Total itemized spending: $518.7 billion
Health Care: $150.1 billion
- $87 billion for a temporary increase in the Medicaid matching rate;
- $39 billion to support those who lose their jobs by helping them to pay the cost of keeping their employer provided healthcare under COBRA and providing short-term options to be covered by Medicaid;*
- $20 billion for health information technology to prevent medical mistakes, provide better care to patients and introduce cost-saving efficiencies;
- $4.1 billion to provide for preventative care and to evaluate the most effective healthcare treatments.
Education, Science and Technology: $132.6 billion
- $41 billion to local school districts through Title I ($13 billion), IDEA ($13 billion), a new School Modernization and Repair Program ($14 billion), and the Education Technology program ($1 billion);
- $39 billion to local school districts and public colleges and universities distributed through existing state and federal formulas;
- $15.6 billion to increase the Pell grant by $500;
- $15 billion to states as bonus grants as a reward for meeting key performance measures;
- $10 billion for science facilities, research, and instrumentation;
- $6 billion to expand broadband internet access so businesses in rural and other underserved areas can link up to the global economy;
- $6 billion for higher education modernization.
Energy and Environment: $104 billion
- $32 billion to transform the nation's energy transmission, distribution, and production systems by allowing for a smarter and better grid and focusing investment in renewable technology;
- $31 billion to modernize federal and other public infrastructure with investments that lead to long term energy cost savings;
- $19 billion for clean water, flood control, and environmental restoration investments;
- $16 billion to repair public housing and make key energy efficiency retrofits;
- $6 billion to weatherize modest-income homes
Unemployment Compensation: $63 billion
- $43 billion for increased unemployment benefits and job training;
- $20 billion to increase the food stamp benefit by over 13% in order to help defray rising food costs.
Transportation: $40 billion
- $30 billion for highway construction;
- $10 billion for transit and rail to reduce traffic congestion and gas consumption.
Misc: $29 billion
* -= Applicable to either Health Care or Unemployment Compensation
- $25 billion to states for other high priority needs such as public safety and other critical services, which may include education;
- $4 billion for state and local law enforcement funding.
Now, the summary indicated that the bill will have $550 billion in spending, so either the remaining $30-$35 billion is not itemized here, or there are still debates over how to spend it. The remaining $275 billion for the stimulus will come in the form of tax cuts, mainly what appears to be the middle class tax cut Obama kept talking about during the campaign, but also energy tax benefits.
I support the growing consensus that, while this is a start, overall there is not enough spending here.
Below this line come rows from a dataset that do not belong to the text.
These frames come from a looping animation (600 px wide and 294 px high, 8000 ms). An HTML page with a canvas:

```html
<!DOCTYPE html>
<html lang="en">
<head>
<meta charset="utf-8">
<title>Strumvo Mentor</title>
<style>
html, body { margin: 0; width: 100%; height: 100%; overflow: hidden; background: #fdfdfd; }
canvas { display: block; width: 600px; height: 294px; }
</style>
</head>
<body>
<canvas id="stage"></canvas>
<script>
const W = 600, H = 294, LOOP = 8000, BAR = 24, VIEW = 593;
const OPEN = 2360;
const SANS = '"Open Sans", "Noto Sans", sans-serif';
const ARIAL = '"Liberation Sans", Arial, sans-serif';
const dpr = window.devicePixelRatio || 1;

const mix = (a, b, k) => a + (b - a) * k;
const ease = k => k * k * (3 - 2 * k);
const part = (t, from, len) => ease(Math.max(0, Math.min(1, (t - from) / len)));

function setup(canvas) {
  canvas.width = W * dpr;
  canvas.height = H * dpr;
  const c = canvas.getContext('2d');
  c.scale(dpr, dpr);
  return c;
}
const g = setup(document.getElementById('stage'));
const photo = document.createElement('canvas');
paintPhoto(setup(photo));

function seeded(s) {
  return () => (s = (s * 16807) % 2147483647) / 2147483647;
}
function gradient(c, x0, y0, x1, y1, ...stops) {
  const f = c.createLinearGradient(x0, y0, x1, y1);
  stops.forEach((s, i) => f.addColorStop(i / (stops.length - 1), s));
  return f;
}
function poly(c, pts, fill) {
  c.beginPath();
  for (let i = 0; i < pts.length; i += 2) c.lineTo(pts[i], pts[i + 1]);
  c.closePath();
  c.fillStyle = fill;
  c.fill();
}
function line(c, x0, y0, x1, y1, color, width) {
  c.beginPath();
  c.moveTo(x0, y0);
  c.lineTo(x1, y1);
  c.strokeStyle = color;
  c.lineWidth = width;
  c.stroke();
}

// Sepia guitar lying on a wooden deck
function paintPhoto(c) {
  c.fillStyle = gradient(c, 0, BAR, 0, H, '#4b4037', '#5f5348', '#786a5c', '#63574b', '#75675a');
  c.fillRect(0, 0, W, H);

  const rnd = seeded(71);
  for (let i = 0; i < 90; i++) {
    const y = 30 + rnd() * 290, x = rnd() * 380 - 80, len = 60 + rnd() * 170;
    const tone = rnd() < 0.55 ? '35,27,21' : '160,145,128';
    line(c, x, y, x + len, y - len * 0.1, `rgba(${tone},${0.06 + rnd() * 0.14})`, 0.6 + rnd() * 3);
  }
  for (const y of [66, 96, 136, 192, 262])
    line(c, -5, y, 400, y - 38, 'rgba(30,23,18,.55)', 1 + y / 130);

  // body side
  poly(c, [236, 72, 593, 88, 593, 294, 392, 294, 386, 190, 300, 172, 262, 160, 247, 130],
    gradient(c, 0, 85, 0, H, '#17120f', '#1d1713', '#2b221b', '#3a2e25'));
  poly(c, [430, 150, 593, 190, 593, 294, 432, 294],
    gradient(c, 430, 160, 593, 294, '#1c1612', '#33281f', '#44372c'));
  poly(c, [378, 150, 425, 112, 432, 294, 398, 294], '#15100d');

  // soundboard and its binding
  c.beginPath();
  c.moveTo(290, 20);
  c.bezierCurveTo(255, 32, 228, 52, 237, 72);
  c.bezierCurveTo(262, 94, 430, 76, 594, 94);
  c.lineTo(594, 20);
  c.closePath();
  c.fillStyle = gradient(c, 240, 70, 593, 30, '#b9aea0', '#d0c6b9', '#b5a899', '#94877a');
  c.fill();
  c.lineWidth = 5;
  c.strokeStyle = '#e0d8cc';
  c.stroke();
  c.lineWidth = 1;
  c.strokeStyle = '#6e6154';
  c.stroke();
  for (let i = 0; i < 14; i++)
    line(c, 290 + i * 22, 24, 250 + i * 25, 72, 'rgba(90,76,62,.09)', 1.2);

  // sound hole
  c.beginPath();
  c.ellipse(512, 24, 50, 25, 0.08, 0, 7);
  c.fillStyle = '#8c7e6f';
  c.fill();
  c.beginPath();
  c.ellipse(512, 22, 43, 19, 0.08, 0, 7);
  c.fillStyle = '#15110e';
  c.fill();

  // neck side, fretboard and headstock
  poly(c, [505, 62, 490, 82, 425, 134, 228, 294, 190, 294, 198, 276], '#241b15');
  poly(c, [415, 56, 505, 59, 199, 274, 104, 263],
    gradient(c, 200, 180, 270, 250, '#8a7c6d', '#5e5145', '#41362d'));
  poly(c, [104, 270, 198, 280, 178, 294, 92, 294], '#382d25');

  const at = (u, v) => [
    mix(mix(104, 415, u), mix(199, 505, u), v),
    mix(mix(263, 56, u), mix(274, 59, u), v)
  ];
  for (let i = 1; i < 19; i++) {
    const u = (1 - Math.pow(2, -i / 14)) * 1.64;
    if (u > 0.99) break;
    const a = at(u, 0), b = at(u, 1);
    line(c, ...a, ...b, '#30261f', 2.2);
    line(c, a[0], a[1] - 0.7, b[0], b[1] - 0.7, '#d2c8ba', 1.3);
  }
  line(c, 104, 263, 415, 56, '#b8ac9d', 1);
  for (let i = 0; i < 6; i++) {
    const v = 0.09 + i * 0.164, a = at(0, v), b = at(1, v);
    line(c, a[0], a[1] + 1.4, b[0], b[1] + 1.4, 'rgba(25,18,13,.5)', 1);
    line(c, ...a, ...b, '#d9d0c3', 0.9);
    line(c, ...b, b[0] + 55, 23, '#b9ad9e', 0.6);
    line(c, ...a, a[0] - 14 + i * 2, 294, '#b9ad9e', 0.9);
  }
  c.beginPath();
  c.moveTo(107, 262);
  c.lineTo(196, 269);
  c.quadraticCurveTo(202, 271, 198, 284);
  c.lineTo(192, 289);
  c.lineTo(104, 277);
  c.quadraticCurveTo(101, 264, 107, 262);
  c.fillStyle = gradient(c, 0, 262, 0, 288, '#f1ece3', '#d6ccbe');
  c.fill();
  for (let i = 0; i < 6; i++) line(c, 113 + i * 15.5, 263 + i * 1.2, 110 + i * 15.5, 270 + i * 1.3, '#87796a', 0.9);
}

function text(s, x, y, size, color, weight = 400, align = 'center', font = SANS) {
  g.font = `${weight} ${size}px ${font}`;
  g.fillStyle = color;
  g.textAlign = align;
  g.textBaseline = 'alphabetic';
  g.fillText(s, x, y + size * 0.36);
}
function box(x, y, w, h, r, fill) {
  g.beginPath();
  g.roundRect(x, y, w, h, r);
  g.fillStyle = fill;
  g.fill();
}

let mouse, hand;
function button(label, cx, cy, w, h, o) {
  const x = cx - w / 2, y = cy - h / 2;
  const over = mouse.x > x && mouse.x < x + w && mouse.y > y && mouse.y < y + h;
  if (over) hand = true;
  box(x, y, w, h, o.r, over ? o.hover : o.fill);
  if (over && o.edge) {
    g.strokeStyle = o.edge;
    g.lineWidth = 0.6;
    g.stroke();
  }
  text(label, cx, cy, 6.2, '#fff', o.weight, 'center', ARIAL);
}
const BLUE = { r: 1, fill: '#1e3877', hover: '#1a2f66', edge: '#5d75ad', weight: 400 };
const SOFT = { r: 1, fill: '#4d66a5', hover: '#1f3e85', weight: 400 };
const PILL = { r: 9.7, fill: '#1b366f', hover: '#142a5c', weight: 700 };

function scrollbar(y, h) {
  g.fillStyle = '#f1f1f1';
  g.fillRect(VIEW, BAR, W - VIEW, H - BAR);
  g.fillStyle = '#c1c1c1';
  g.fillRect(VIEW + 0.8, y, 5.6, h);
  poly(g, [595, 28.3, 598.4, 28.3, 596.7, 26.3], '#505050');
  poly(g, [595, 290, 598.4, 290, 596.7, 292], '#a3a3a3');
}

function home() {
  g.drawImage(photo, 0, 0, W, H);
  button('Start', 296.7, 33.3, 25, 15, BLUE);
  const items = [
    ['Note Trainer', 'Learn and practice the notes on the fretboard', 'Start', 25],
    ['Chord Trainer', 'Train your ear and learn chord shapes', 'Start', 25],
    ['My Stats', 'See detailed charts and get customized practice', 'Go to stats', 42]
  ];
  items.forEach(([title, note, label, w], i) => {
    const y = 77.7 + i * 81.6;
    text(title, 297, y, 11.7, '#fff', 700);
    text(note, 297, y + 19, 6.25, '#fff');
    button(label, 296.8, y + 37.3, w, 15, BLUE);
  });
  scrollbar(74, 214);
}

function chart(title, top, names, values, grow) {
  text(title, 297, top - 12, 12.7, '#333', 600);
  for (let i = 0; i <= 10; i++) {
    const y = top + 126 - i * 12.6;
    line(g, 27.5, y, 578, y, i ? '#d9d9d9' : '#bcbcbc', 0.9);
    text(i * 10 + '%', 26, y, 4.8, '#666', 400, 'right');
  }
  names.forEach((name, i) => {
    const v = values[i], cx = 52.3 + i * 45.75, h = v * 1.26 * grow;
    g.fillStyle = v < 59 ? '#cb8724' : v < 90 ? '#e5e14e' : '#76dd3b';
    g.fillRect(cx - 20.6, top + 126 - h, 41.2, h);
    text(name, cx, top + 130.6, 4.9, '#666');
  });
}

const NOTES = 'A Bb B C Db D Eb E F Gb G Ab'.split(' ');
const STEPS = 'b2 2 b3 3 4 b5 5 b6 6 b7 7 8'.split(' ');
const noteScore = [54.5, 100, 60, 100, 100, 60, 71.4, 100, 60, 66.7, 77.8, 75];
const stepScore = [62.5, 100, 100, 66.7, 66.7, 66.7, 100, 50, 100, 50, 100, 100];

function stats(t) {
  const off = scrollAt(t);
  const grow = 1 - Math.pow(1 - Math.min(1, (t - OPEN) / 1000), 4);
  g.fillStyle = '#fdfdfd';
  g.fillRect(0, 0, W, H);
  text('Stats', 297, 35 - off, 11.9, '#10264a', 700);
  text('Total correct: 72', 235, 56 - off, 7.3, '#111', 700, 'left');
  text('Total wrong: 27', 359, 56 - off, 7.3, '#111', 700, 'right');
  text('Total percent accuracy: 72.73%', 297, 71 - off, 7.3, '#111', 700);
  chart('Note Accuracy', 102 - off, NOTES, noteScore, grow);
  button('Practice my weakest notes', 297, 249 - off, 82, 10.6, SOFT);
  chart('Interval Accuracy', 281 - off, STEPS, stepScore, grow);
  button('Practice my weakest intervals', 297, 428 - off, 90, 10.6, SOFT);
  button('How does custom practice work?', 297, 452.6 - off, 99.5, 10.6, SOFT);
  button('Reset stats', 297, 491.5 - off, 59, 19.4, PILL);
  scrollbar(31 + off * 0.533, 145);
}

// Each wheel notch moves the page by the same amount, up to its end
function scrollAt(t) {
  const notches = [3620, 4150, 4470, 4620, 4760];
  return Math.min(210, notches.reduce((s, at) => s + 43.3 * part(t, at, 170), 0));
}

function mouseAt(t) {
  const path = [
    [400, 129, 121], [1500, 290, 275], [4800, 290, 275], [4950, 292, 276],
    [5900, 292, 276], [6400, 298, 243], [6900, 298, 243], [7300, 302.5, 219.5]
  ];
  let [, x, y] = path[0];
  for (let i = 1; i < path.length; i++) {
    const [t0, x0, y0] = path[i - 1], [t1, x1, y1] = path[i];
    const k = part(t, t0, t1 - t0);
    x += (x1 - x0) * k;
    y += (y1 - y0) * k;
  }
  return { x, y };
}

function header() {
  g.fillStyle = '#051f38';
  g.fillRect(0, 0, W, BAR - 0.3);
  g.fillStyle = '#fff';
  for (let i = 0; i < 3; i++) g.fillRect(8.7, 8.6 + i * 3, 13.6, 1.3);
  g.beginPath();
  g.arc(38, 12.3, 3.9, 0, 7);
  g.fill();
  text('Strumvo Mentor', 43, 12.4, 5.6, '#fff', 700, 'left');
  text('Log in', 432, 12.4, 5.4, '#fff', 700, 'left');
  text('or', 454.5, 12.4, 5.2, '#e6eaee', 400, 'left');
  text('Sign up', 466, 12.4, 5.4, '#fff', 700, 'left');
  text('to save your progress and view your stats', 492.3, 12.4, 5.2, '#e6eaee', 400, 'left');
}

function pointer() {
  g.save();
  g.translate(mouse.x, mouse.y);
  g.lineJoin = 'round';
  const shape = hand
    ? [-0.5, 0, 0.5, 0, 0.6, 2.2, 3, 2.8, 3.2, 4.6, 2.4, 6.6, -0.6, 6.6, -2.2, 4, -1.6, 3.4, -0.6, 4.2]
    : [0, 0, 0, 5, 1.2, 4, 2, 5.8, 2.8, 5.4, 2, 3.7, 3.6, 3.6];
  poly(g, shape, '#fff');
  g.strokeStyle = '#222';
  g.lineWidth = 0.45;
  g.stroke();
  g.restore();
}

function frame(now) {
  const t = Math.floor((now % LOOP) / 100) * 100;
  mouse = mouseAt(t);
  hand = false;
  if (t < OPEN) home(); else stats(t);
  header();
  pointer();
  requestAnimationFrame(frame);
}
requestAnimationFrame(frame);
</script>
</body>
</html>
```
While it is an important and promising shift away from Bush-era governance, we need to aim even higher.